_ACTION ITEM:_ Only lines that contain the word "background" are to be returned from the data below.
[Opening SUPPLIED DATA section]
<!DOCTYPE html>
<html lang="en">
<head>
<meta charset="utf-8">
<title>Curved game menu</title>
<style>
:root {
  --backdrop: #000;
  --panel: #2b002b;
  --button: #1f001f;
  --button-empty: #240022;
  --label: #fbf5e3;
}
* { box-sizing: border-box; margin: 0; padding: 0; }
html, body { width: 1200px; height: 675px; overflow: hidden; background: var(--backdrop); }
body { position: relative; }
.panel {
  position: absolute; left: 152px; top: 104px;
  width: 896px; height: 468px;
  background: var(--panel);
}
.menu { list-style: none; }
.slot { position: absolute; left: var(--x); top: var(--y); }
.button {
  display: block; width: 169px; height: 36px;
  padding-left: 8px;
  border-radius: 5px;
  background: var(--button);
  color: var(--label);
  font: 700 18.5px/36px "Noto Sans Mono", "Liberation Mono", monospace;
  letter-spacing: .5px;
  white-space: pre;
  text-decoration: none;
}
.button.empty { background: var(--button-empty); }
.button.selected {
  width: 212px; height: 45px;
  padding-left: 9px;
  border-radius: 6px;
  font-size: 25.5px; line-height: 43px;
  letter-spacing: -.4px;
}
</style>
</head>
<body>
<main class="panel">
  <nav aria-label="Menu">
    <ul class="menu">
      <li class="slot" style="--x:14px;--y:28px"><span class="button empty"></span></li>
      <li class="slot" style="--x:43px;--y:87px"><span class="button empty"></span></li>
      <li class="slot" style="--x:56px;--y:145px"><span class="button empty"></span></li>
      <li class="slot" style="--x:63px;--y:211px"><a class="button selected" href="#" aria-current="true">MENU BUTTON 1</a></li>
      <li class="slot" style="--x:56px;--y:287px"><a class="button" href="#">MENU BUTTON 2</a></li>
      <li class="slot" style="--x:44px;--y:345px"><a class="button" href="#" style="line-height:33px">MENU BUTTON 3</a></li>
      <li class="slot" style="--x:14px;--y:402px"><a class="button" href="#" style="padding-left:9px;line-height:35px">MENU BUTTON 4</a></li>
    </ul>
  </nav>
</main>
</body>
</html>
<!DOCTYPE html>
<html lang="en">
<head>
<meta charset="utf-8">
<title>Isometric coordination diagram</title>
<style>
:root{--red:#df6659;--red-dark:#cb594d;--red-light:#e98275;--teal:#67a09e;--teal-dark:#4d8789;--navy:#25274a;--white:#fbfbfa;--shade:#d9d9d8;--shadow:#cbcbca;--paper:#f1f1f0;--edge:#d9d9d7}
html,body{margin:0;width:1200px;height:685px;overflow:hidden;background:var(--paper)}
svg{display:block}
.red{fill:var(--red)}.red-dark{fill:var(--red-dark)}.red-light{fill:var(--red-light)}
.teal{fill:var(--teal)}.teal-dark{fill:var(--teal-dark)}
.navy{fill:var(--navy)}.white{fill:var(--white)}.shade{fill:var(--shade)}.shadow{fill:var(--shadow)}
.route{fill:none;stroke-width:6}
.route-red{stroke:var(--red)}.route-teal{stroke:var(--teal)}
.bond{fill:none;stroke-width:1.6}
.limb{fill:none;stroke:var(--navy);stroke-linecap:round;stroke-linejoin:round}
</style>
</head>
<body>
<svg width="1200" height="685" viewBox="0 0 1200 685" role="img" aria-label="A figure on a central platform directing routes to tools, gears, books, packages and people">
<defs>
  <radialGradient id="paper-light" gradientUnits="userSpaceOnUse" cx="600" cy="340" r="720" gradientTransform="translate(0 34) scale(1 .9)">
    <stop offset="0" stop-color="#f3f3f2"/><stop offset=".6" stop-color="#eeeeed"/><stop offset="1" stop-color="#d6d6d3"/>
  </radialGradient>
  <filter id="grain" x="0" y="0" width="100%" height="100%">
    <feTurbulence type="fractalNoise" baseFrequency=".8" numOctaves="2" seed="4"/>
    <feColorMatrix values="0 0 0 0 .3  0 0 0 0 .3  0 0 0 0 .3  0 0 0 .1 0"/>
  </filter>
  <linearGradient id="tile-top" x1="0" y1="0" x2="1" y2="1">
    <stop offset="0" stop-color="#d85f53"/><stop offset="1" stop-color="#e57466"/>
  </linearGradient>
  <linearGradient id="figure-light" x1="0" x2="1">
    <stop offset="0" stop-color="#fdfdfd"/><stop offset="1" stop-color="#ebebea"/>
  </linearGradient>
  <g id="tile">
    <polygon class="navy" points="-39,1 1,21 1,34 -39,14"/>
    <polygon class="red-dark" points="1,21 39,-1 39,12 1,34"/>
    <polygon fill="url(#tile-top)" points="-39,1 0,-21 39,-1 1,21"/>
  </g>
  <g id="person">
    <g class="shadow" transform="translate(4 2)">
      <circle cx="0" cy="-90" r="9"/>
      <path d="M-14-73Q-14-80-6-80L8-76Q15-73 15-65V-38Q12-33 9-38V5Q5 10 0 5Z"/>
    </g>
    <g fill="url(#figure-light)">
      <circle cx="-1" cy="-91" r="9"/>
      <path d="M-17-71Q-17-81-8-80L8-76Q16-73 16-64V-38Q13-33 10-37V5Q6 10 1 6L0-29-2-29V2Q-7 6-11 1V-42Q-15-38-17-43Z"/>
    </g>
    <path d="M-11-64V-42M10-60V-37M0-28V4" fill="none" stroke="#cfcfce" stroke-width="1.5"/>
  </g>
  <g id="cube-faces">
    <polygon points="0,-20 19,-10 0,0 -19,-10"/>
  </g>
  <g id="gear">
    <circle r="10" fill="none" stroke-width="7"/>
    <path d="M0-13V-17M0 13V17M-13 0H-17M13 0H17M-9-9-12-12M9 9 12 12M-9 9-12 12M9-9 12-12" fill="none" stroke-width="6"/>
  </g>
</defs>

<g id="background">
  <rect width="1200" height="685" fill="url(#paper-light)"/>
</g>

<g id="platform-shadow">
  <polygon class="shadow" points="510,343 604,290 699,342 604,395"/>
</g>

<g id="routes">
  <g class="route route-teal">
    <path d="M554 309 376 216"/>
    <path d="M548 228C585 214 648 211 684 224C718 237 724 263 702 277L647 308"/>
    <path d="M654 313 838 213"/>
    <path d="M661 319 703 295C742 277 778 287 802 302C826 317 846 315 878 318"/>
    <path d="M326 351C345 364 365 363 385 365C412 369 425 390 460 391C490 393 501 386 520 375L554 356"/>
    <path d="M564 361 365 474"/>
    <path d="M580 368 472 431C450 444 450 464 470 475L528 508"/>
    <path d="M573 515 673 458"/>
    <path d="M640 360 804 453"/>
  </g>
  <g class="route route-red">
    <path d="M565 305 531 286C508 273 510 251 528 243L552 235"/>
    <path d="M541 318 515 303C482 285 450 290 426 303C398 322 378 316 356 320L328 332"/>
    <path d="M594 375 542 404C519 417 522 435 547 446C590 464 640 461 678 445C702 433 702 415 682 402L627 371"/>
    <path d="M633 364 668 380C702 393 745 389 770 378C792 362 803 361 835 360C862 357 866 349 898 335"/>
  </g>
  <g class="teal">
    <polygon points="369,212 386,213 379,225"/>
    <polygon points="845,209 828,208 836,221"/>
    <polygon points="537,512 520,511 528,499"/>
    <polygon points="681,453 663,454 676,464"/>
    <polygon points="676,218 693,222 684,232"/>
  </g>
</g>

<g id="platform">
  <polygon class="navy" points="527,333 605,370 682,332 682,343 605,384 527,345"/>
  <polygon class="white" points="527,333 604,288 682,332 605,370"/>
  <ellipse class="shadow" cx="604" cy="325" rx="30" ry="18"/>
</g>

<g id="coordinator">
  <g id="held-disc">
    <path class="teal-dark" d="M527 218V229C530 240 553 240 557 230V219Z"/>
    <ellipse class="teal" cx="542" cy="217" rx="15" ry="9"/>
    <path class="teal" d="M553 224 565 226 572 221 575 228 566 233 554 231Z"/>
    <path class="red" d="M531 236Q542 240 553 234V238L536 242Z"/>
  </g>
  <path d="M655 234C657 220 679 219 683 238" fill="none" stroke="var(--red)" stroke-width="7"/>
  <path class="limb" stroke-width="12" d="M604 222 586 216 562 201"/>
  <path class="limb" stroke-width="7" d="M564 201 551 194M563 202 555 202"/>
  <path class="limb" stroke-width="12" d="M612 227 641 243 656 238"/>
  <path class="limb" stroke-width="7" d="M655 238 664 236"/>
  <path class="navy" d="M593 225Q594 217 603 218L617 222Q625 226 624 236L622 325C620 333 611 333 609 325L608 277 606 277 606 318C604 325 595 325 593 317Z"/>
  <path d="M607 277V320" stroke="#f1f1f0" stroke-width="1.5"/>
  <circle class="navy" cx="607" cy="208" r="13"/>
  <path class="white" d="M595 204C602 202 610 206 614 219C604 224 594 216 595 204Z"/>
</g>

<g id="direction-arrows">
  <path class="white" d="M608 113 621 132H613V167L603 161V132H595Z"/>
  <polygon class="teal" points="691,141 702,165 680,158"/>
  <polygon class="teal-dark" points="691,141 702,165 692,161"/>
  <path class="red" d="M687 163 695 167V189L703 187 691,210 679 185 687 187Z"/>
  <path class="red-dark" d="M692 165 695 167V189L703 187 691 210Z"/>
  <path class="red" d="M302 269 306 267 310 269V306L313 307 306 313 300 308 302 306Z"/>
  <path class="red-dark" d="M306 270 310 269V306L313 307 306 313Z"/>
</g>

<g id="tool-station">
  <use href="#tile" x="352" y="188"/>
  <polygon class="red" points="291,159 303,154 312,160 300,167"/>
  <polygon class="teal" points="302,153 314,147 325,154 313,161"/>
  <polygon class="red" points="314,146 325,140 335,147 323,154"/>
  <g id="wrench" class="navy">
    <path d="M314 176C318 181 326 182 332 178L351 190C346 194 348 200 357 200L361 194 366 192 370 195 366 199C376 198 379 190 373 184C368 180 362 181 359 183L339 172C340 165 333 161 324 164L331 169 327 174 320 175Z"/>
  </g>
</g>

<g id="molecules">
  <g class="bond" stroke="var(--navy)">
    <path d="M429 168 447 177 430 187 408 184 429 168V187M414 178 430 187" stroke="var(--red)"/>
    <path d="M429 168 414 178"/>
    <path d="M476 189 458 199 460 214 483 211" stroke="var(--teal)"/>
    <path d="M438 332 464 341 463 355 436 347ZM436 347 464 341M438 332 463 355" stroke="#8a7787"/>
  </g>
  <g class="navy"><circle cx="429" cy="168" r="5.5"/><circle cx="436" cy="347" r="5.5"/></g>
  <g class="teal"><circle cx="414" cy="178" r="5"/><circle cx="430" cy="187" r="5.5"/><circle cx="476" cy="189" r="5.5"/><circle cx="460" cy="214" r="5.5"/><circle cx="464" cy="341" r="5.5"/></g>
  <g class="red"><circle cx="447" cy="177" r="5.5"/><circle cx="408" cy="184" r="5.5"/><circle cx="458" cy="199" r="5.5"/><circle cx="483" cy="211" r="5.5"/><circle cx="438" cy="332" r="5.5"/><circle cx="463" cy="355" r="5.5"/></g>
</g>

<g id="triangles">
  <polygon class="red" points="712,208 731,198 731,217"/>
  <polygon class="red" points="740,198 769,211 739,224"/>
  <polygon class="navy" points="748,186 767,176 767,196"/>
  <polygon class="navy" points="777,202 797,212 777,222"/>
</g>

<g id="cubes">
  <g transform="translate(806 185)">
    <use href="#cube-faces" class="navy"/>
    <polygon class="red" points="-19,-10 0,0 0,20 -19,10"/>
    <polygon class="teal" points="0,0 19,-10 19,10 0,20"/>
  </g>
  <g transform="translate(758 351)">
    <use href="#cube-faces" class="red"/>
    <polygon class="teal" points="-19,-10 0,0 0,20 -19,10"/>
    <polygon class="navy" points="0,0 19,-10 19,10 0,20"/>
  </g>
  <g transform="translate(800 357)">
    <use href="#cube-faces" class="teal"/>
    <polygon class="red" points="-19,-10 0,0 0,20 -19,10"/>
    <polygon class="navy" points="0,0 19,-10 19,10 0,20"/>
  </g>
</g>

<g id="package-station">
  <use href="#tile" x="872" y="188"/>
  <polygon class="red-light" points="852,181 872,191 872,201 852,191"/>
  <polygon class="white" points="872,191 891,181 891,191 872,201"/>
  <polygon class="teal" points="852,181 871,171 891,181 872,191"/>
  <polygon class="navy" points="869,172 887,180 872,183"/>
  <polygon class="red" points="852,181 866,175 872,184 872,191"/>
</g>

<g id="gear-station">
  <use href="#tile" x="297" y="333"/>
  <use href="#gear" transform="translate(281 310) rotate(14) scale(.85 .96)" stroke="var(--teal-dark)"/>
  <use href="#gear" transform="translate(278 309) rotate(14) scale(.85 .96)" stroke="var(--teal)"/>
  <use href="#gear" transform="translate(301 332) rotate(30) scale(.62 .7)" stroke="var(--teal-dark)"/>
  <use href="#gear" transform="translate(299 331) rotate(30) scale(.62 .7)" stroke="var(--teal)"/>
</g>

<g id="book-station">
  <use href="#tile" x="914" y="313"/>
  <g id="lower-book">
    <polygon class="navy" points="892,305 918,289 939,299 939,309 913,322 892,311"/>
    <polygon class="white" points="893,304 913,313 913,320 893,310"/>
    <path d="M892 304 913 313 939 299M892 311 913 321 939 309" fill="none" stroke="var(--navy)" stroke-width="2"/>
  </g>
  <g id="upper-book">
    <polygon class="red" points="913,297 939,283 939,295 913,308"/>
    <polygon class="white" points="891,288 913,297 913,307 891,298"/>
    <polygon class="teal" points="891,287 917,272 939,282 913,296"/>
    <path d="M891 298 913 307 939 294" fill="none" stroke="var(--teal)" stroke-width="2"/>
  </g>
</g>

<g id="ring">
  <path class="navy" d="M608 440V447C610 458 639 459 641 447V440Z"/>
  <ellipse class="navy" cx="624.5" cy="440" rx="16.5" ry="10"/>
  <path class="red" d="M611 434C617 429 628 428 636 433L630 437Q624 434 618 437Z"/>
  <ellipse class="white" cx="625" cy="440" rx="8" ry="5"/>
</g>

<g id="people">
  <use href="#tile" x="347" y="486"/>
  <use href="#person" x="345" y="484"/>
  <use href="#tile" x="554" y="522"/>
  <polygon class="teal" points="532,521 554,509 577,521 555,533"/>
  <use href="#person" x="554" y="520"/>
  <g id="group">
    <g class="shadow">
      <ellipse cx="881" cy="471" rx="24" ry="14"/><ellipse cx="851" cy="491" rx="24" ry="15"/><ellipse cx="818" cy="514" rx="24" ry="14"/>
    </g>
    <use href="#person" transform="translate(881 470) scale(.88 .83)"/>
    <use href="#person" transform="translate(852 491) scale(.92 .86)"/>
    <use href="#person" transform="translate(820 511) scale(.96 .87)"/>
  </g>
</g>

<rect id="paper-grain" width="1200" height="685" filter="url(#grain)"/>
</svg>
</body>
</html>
[Closing SUPPLIED DATA section]
_RESPONSE:_
html, body { width: 1200px; height: 675px; overflow: hidden; background: var(--backdrop); }
  background: var(--panel);
  background: var(--button);
.button.empty { background: var(--button-empty); }
html,body{margin:0;width:1200px;height:685px;overflow:hidden;background:var(--paper)}
<g id="background">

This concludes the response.